During the World Series, however, I met another vendor who was equally memorable. He carried his product into our section, set down his carrying case, and shouted, “Alcohol.” Not “beer” or “wine” or “have a cold one” or “this Bud’s for you.” Just plain, “alcohol.” He cut out all the folderol and high-sounding pseudonyms and just asked people if they wanted the drug itself – “alcohol.”
While his product has no interest for me, his blunt appeal was refreshingly honest. He knows people want to self-medicate and he was willing to supply the means. Even after all these years, it still amazes me how much people drink while watching sports. One guy in the row in front of me drank a beer an inning, and then doubled up in the seventh when they cut off the sales. He started out a nice guy, but ended up a belligerent boor his friends apologized for as they helped him out of the stadium.
As if alcohol hasn’t been enough to keep us plastered, now Colorado and Washington voters have approved the recreational use of marijuana. It’s sad so many people need a lubricant to ease their anxiety in social situations or a drug to self-medicate personal pain. And it’s not just young people who use and abuse. A senior adult recently told a friend of mine, “I’m lonely at night but a drink or two gets me through.”
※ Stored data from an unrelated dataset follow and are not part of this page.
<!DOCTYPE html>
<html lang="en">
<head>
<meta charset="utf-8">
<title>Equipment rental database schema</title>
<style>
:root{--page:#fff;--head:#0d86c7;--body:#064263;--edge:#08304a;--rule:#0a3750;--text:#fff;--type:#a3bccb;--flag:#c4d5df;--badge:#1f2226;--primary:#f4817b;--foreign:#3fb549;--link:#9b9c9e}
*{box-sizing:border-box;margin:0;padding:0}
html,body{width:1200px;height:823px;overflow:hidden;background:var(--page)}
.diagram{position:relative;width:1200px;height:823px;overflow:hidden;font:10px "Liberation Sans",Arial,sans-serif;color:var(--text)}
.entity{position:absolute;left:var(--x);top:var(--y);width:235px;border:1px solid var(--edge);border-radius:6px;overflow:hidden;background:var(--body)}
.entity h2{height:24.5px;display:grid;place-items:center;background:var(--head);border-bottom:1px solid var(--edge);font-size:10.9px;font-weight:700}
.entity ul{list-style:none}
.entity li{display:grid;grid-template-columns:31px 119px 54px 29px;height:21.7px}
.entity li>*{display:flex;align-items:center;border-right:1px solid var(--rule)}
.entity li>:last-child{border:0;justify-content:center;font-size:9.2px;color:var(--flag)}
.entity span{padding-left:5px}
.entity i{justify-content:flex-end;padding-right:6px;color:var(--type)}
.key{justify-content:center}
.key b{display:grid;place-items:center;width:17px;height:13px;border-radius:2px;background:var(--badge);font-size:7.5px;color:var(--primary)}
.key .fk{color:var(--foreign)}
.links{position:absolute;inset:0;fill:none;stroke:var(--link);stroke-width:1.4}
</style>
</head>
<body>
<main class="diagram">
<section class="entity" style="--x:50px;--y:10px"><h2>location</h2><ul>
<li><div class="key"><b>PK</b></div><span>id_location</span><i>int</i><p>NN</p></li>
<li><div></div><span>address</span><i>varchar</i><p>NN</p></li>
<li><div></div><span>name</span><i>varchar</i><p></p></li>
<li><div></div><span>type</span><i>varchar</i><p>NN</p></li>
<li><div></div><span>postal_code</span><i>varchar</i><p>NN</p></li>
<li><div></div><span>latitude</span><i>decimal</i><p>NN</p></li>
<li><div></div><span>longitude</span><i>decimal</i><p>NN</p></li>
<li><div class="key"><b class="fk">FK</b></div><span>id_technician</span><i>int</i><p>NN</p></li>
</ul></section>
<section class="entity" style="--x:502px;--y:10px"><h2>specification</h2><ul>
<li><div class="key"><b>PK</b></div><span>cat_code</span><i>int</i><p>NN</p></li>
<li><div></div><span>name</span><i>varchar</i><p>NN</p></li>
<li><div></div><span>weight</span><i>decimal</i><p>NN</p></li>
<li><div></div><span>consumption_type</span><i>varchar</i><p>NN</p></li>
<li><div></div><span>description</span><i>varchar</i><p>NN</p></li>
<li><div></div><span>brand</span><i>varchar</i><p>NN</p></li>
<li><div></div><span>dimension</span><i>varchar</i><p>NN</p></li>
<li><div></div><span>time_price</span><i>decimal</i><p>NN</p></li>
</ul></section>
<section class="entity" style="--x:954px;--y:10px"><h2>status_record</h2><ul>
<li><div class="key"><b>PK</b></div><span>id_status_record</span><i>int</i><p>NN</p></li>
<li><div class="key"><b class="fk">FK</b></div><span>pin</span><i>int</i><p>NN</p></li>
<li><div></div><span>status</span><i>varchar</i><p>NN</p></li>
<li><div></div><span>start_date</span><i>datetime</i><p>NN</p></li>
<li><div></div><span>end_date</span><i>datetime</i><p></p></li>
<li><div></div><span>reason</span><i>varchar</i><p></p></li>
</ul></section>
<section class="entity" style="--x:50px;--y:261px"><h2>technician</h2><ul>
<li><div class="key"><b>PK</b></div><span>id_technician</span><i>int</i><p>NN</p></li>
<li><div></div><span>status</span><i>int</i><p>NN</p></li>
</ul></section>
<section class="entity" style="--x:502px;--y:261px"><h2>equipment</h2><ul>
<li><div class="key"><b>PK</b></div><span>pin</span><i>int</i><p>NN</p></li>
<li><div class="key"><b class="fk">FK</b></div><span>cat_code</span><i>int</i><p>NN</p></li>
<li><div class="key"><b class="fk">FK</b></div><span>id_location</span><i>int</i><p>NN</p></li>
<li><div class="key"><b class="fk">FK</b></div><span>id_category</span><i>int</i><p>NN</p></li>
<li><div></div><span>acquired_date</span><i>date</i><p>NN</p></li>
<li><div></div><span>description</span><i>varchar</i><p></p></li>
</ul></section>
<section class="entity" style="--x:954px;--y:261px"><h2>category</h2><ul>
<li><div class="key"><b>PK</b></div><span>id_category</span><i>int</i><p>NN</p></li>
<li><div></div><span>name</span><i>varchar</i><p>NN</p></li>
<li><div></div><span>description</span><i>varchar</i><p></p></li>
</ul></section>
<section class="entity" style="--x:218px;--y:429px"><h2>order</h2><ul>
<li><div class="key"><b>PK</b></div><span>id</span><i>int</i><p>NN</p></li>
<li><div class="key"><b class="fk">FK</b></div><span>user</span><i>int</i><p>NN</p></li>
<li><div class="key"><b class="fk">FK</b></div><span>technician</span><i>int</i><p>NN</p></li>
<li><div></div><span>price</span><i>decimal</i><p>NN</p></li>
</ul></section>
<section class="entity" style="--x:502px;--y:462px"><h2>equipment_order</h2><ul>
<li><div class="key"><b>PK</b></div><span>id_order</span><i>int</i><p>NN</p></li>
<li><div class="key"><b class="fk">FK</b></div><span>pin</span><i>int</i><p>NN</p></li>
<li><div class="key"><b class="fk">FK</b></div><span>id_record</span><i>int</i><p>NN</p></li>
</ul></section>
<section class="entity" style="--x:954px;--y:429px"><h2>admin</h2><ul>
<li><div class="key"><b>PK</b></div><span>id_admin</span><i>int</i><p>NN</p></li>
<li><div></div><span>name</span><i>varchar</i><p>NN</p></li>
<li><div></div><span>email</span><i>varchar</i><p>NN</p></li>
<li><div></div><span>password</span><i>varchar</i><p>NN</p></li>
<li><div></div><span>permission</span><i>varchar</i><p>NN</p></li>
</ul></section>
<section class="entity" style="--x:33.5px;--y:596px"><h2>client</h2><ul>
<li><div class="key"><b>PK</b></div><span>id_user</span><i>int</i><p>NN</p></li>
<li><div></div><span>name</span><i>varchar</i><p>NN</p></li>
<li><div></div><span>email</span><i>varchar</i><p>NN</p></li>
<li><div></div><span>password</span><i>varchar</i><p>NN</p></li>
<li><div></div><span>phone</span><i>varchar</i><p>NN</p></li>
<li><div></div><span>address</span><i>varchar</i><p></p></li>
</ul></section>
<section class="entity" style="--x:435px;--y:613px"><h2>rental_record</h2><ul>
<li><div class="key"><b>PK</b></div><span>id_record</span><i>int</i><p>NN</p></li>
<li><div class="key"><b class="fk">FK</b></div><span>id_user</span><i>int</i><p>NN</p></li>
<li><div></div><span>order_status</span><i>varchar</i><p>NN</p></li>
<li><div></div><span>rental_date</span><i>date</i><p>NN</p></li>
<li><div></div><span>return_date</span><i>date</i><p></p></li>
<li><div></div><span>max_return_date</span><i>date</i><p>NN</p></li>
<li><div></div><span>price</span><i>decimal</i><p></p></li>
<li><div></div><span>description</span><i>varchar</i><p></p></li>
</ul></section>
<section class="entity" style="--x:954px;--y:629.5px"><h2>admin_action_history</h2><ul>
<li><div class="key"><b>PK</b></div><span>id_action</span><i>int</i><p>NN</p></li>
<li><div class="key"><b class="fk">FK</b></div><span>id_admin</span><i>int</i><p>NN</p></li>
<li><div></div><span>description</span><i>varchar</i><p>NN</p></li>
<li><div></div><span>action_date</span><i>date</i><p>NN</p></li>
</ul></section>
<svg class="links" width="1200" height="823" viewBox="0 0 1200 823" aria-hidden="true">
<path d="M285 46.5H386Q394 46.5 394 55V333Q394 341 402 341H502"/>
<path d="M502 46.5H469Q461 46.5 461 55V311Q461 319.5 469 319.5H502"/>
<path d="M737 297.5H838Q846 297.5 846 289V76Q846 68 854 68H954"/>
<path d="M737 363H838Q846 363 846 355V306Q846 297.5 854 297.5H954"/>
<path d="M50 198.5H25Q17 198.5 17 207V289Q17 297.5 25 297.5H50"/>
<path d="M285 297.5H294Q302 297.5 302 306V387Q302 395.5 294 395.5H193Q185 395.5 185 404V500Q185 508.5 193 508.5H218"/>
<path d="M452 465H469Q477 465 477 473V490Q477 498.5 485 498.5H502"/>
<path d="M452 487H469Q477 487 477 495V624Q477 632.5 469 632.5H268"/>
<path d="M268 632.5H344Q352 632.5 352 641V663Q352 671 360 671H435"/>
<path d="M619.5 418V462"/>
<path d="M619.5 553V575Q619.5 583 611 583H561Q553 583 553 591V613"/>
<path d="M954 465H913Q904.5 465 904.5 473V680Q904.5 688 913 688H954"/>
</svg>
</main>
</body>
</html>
Life is hard, no doubt. It can be frightening, lonely, and intimidating. Those of us who have found peace through Jesus are mandated to get the word out – he makes life meaningful without the hangover. Rather than shout, “Alcohol,” perhaps we should be more vocal with another one word answer, “Jesus.”
Whatever happened to Halloween?
Oct 29 2012
Back in the old days, like twenty years ago, Halloween was for children. They dressed up in cute costumes and went door-to-door in their neighborhood asking for candy with the veiled threat, “trick or treat.” Parents went along, strolling the sidewalk with coffee in hand, talking with friends while their children enjoyed the party.
Halloween has now been co-opted as an adults-only party. We haven’t had a child knock on our door in years. Adults dress up, even in their workplaces, and many use Halloween as another excuse to get drunk or high. I thought I was some curmudgeon, the only person disgusted by this cultural “progress.” Then I read a column by Caille Millner in the San Francisco Chronicle, a paper usually supportive of any form of adult debauchery.
Ms. Millner graduated from college and worked overseas for a few years. After returning to the Bay Area, when Halloween rolled around the first time, she bought her candy and waited for the kids to come. No one showed. So, she went into her San Francisco neighborhood looking for a party – and found one. She wrote the following:
“Later that night…I saw many children, infinite numbers of children, all dressed up in costume and gorging themselves on candy. But the children were my age or older, and the candy was alcohol and drugs, and – much later in the night – violence.” Then she asks, “Are these adults’ lives really so bleak, their jobs really so taxing, that they’re desperate to reclaim a children’s holiday? Are their beliefs so oppressed, their spirits so marginalized, that they need to disguise themselves so that they can lose their inhibitions in public?”
The answer to both questions is “yes.” Many people need to justify self-medication so badly they take over a children’s holiday to do so. It’s sad, but it’s also motivational to all of us who know the solution to this emptiness. Rather than ridicule immature adults, let’s pay attention to what Halloween now says about the quiet desperation so many feel and redouble our efforts to help people find life in Jesus Christ.